▶ **What is expected**
Which lines of the records contain the word "bump"? Copy each one.

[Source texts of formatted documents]

----

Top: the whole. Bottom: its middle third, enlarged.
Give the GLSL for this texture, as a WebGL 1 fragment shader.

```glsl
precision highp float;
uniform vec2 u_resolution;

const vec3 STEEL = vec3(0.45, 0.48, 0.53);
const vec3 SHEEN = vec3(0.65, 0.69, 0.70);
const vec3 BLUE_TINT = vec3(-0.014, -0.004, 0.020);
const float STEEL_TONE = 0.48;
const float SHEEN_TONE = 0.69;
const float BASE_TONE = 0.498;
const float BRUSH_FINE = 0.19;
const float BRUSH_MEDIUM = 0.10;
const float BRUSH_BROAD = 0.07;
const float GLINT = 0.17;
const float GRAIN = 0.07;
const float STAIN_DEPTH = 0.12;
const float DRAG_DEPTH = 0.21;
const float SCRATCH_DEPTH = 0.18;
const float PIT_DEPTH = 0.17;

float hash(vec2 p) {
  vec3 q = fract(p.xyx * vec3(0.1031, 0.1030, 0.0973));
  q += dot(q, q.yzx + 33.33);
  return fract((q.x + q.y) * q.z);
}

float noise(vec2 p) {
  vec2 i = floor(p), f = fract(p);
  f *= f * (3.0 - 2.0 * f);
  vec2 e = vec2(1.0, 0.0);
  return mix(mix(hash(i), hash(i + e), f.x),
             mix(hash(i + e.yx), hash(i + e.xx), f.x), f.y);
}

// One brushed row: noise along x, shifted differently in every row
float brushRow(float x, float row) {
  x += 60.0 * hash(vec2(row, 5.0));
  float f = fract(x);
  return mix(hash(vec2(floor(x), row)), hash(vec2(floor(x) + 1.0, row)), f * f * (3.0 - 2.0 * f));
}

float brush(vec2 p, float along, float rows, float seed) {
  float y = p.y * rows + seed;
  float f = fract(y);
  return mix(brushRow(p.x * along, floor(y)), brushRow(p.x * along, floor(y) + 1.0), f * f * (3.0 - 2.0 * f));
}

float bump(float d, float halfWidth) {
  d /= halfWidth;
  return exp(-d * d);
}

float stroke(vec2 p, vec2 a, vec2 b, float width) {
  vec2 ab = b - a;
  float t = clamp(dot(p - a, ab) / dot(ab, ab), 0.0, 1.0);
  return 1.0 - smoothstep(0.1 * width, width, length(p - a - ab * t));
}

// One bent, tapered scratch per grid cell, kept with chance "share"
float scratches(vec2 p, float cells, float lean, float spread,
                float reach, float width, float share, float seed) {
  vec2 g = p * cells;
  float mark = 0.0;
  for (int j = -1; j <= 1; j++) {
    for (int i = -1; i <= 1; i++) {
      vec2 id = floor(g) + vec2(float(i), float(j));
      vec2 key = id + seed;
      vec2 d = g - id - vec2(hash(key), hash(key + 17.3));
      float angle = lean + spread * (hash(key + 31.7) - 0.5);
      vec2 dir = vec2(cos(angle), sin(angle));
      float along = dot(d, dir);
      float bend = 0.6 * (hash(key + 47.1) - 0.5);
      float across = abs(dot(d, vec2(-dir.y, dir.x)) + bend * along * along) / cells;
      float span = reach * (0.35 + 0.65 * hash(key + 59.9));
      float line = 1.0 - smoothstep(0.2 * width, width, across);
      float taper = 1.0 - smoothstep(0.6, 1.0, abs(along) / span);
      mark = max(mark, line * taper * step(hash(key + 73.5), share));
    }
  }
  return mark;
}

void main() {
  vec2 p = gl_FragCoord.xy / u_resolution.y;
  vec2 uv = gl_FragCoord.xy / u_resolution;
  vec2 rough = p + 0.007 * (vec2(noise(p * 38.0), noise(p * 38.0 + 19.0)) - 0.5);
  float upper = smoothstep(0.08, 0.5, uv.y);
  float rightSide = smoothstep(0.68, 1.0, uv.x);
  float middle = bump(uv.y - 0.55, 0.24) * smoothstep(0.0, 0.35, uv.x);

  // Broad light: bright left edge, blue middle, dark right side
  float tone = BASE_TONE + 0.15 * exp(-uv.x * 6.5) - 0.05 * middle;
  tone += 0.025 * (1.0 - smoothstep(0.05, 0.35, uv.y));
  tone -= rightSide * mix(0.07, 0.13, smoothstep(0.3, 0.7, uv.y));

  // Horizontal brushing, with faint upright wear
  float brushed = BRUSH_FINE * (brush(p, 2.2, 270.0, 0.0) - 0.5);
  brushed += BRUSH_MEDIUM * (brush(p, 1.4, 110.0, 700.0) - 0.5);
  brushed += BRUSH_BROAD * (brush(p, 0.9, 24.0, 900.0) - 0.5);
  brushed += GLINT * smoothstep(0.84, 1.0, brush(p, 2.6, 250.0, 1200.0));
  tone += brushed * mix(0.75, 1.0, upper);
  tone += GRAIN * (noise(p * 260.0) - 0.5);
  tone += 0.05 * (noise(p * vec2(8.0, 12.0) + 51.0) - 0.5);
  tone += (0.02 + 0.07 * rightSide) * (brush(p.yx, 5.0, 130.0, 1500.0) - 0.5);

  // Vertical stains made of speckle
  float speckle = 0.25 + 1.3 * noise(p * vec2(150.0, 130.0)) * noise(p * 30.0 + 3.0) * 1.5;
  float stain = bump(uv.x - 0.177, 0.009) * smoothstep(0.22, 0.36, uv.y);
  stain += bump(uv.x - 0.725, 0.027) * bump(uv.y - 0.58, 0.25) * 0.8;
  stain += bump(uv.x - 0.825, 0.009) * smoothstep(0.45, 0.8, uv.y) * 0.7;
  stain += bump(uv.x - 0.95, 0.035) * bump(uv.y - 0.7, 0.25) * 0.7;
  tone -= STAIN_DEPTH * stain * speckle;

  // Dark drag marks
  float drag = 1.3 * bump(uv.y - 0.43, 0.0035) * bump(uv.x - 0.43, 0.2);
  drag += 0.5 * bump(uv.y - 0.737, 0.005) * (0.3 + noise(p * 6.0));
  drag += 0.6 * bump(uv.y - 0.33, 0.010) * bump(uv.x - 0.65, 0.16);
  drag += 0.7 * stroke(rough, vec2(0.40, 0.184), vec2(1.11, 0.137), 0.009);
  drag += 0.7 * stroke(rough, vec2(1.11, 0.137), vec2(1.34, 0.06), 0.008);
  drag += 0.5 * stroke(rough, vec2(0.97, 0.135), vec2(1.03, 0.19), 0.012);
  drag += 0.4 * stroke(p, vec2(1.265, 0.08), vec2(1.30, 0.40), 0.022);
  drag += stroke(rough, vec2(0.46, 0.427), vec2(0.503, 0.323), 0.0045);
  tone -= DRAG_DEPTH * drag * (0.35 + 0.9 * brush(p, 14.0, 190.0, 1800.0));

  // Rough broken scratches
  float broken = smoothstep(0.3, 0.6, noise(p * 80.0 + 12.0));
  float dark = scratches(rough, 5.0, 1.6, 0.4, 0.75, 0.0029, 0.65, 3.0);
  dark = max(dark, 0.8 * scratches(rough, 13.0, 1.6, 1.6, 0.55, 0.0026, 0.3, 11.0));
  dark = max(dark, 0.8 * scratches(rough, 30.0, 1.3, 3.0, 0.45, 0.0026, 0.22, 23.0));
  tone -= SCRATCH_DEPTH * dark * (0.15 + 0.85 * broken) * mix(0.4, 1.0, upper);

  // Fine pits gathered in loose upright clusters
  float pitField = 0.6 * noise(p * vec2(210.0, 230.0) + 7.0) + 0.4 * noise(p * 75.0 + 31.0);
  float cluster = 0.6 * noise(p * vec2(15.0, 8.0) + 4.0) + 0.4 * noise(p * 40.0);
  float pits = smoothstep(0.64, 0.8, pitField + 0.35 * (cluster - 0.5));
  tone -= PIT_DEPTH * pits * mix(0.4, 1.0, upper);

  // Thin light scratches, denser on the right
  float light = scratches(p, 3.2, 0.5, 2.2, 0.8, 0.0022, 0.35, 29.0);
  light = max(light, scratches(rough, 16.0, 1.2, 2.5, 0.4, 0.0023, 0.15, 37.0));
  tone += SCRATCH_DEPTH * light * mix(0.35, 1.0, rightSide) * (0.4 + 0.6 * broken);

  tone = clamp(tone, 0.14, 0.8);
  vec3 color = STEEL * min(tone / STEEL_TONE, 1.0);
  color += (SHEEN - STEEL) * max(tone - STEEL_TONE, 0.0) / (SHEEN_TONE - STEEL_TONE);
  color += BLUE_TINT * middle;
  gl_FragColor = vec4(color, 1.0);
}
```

----

▶ **Exercise output**
float bump(float d, float halfWidth) {
  float middle = bump(uv.y - 0.55, 0.24) * smoothstep(0.0, 0.35, uv.x);
  float stain = bump(uv.x - 0.177, 0.009) * smoothstep(0.22, 0.36, uv.y);
  stain += bump(uv.x - 0.725, 0.027) * bump(uv.y - 0.58, 0.25) * 0.8;
  stain += bump(uv.x - 0.825, 0.009) * smoothstep(0.45, 0.8, uv.y) * 0.7;
  stain += bump(uv.x - 0.95, 0.035) * bump(uv.y - 0.7, 0.25) * 0.7;
  float drag = 1.3 * bump(uv.y - 0.43, 0.0035) * bump(uv.x - 0.43, 0.2);
  drag += 0.5 * bump(uv.y - 0.737, 0.005) * (0.3 + noise(p * 6.0));
  drag += 0.6 * bump(uv.y - 0.33, 0.010) * bump(uv.x - 0.65, 0.16);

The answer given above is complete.